Task statement: Search the data for "feather". Each line containing it is to be copied.

Recorded data:
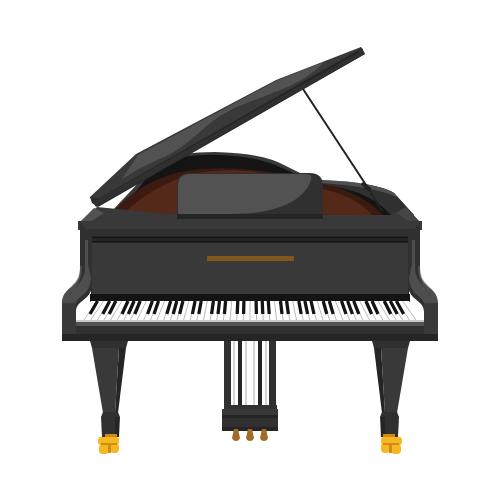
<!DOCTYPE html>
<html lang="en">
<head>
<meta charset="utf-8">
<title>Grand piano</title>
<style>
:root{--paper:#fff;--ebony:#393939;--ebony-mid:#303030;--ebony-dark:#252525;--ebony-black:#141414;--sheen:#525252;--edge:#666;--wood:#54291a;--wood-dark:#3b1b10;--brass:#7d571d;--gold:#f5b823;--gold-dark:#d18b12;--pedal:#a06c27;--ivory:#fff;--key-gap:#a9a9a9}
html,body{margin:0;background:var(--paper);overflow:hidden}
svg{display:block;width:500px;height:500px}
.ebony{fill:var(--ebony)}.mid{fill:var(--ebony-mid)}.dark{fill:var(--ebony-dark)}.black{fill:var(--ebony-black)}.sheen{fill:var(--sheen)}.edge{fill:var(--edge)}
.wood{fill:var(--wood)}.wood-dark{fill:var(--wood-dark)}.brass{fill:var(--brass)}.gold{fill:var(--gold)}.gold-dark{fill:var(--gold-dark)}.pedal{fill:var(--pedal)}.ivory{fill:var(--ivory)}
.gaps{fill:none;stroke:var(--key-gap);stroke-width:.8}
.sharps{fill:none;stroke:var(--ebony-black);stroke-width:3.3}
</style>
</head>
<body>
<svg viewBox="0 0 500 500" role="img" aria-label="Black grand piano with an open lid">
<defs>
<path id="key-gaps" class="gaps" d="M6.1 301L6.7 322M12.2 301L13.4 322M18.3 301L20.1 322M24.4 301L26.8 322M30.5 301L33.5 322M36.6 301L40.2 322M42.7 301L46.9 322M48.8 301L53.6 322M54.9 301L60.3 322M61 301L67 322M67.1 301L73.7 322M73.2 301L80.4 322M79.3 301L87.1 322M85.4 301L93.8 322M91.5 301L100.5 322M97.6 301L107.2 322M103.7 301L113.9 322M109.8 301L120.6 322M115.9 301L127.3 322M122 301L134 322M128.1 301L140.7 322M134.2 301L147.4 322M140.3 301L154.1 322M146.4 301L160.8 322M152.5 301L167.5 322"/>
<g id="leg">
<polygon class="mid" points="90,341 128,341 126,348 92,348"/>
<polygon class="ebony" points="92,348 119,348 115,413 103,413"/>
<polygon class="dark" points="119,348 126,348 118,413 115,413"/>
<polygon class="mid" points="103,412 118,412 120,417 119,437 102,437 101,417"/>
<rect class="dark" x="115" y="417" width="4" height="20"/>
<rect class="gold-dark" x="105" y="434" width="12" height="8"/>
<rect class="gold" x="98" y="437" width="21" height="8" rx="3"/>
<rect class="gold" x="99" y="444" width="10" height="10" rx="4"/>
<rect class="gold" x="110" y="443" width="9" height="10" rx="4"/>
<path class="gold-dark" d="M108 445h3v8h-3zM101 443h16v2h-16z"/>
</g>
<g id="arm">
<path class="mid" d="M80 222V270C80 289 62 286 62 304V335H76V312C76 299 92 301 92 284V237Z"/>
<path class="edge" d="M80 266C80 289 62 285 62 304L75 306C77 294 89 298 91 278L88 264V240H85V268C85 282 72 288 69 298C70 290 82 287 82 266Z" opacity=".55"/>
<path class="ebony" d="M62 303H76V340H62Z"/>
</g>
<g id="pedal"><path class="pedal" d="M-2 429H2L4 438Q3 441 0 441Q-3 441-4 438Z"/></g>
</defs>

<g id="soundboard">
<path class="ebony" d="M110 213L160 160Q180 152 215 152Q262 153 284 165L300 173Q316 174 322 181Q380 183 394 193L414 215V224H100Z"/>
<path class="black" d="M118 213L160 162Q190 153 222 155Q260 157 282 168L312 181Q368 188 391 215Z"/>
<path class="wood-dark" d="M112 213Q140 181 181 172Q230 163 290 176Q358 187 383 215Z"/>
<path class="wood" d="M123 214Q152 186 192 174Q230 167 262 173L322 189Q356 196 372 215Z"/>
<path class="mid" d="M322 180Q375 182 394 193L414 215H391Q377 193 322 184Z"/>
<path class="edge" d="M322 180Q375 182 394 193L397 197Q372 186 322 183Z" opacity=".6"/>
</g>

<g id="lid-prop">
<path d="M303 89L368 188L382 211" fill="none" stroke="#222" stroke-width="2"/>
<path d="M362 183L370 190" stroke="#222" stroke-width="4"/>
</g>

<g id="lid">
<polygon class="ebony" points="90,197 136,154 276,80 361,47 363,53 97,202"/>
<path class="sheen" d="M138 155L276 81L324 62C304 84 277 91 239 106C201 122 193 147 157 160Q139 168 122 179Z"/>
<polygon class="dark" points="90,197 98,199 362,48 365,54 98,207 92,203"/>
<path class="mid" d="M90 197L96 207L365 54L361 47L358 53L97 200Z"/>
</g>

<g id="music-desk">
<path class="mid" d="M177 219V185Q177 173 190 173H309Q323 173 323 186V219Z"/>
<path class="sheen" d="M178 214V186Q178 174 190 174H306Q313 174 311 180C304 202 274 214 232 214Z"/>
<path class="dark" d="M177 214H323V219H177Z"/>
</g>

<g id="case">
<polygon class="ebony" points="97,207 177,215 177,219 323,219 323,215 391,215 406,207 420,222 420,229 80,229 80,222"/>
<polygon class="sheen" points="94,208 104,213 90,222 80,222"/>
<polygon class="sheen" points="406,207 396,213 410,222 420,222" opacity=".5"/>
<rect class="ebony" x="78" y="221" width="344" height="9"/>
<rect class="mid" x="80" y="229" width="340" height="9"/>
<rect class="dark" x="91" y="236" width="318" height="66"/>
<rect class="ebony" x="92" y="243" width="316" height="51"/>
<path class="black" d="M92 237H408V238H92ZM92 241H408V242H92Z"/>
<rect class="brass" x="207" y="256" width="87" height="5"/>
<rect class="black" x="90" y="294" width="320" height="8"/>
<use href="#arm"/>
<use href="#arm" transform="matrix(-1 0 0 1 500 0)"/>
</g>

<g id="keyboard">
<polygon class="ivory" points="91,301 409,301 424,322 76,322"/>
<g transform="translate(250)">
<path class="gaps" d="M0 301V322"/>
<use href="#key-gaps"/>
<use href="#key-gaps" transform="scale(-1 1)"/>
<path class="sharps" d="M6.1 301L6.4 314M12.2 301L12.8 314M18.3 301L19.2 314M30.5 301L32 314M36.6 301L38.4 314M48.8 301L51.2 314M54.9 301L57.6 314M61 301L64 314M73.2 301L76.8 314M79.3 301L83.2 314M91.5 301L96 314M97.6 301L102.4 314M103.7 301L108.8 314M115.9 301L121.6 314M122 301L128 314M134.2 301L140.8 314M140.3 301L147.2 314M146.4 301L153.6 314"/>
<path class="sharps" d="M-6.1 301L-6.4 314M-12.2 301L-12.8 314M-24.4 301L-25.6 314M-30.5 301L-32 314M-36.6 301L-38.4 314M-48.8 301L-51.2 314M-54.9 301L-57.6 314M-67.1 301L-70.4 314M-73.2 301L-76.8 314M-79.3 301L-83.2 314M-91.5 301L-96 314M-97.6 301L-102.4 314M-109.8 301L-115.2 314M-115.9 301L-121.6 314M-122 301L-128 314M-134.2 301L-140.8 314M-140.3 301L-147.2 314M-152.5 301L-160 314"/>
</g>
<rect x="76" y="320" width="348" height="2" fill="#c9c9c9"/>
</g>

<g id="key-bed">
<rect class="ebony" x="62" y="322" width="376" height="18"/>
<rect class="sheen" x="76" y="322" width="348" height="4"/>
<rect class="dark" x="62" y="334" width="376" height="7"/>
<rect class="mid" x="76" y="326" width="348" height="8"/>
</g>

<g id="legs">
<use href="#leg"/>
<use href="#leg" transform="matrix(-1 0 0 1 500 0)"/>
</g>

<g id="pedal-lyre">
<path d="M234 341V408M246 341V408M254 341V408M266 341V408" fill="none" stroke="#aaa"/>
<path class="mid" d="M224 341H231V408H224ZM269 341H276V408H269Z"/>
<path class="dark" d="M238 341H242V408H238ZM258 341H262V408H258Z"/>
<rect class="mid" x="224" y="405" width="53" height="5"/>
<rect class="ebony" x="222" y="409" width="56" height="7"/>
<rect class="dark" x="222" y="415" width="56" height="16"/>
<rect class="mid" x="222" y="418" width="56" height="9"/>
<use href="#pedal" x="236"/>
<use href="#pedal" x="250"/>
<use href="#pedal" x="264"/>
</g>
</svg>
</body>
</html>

...

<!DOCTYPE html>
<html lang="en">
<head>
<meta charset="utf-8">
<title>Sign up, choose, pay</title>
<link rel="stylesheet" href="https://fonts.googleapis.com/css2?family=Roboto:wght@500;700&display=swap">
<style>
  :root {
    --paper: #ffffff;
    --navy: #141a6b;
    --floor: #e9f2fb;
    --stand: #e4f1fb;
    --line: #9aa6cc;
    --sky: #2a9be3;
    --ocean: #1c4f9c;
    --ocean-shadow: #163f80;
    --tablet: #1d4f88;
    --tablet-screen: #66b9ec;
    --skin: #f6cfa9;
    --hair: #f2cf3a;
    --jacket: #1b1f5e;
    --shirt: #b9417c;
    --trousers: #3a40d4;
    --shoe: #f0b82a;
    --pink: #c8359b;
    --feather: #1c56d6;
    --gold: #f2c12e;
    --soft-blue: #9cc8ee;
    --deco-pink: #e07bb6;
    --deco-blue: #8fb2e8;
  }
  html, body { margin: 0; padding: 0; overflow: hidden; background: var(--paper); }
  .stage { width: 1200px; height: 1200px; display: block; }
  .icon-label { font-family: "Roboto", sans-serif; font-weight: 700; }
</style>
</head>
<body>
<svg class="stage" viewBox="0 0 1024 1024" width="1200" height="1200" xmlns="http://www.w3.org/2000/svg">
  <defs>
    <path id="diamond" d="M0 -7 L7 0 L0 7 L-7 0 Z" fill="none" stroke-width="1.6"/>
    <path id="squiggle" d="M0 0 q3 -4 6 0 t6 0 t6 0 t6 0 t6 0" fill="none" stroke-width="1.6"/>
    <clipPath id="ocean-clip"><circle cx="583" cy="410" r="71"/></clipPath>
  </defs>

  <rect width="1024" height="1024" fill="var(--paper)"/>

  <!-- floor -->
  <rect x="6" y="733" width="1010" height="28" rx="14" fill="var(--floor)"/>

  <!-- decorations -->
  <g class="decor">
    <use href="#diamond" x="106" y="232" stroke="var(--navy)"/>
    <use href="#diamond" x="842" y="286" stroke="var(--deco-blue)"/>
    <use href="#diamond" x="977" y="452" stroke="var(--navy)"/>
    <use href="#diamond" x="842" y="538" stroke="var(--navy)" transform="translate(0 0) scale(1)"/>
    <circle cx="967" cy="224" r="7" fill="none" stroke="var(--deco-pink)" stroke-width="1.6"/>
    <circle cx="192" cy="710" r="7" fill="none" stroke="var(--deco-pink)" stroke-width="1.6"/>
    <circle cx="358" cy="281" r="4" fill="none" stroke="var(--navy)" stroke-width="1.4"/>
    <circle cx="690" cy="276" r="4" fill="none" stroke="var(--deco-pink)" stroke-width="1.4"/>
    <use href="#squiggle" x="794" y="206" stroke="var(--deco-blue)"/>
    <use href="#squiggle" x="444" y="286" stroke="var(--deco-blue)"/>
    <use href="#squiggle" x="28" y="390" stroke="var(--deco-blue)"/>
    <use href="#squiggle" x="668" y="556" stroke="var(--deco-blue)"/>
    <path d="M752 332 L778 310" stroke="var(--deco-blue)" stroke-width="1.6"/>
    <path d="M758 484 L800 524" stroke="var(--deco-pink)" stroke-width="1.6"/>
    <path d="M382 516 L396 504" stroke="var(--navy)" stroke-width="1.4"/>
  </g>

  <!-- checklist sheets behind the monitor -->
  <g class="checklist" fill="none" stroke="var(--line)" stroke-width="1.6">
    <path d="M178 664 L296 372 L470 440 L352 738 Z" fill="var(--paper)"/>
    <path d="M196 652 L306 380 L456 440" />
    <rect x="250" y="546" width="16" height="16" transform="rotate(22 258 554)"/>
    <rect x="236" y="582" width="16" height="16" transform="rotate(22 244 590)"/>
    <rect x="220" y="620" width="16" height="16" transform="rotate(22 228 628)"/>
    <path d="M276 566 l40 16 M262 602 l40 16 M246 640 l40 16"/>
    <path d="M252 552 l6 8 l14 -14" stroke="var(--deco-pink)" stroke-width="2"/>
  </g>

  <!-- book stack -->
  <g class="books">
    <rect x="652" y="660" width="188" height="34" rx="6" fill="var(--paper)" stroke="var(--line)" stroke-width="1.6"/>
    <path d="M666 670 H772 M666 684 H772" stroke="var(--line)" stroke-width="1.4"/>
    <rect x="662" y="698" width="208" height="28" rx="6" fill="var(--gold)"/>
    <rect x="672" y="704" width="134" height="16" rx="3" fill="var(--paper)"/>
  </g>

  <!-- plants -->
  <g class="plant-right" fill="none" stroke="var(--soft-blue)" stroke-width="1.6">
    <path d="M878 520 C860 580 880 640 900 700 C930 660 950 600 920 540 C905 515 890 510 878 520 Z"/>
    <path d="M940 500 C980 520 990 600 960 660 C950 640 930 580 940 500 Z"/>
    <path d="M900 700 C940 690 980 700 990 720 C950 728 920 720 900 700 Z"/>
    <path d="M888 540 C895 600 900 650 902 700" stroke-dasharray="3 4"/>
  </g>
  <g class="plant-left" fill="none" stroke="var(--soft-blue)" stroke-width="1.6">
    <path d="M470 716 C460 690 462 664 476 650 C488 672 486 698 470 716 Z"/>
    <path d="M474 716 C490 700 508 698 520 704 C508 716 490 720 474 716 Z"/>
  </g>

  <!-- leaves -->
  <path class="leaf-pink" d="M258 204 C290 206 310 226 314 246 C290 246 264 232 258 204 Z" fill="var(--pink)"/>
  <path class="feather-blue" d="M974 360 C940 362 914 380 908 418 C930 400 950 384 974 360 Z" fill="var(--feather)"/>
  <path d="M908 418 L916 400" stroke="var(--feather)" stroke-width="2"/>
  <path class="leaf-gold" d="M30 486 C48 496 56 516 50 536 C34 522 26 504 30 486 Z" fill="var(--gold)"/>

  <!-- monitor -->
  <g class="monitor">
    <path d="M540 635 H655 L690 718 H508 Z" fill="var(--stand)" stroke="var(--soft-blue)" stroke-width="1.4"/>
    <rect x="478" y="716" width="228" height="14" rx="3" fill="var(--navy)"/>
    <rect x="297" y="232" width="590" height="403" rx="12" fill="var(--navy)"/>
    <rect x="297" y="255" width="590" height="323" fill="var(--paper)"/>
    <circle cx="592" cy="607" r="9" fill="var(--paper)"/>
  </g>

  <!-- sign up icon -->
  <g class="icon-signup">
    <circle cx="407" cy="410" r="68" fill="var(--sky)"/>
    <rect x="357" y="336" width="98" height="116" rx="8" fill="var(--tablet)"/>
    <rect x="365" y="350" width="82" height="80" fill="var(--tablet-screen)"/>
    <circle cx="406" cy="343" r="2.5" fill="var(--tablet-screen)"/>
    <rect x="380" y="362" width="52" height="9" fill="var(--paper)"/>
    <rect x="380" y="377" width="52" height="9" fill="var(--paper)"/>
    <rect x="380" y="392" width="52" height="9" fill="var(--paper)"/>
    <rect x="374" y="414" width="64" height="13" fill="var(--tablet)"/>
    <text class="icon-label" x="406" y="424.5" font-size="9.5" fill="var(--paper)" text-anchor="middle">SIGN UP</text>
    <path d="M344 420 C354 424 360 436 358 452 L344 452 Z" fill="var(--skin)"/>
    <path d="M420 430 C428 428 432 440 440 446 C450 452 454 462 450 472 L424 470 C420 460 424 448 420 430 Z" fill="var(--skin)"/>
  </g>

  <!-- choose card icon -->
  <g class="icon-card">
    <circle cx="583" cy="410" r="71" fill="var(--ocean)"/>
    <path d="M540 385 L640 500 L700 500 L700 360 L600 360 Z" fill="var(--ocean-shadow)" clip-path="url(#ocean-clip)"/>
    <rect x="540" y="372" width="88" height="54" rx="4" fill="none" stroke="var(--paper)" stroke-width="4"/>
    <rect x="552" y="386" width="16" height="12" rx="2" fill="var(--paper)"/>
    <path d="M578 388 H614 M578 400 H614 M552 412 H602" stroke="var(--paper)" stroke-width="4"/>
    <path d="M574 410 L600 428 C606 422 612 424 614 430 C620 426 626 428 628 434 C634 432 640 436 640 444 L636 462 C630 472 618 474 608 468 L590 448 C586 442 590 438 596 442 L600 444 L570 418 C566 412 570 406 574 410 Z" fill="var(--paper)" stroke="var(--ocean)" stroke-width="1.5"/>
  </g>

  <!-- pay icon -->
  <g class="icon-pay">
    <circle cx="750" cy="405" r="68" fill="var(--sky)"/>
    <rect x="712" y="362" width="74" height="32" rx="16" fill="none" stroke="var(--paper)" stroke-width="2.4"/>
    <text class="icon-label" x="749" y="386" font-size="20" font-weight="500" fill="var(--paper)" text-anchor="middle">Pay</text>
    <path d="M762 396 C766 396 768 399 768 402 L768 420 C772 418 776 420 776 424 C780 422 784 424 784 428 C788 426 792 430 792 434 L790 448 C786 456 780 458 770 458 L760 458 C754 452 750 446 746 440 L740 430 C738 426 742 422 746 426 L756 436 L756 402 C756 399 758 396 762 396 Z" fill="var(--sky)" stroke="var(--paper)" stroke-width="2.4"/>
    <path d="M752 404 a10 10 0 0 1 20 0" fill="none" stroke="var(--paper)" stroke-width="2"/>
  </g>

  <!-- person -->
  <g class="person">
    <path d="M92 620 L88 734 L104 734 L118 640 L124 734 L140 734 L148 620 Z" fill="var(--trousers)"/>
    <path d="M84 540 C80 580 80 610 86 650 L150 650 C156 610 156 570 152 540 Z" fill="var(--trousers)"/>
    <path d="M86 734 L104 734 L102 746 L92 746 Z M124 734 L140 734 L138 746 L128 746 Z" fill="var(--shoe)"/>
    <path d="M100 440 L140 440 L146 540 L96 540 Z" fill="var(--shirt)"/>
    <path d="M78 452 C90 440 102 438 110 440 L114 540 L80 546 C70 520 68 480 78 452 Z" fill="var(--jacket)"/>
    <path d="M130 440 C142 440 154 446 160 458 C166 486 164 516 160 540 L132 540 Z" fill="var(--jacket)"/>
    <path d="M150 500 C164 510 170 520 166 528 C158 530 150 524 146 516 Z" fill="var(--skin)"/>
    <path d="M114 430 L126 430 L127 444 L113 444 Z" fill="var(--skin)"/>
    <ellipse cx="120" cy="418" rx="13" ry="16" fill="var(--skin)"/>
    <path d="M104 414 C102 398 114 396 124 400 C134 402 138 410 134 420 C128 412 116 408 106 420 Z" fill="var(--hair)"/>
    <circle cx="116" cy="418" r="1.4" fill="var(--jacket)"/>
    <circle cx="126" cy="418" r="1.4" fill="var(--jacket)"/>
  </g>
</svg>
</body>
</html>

Output for this task:
    --feather: #1c56d6;
  <path class="feather-blue" d="M974 360 C940 362 914 380 908 418 C930 400 950 384 974 360 Z" fill="var(--feather)"/>
  <path d="M908 418 L916 400" stroke="var(--feather)" stroke-width="2"/>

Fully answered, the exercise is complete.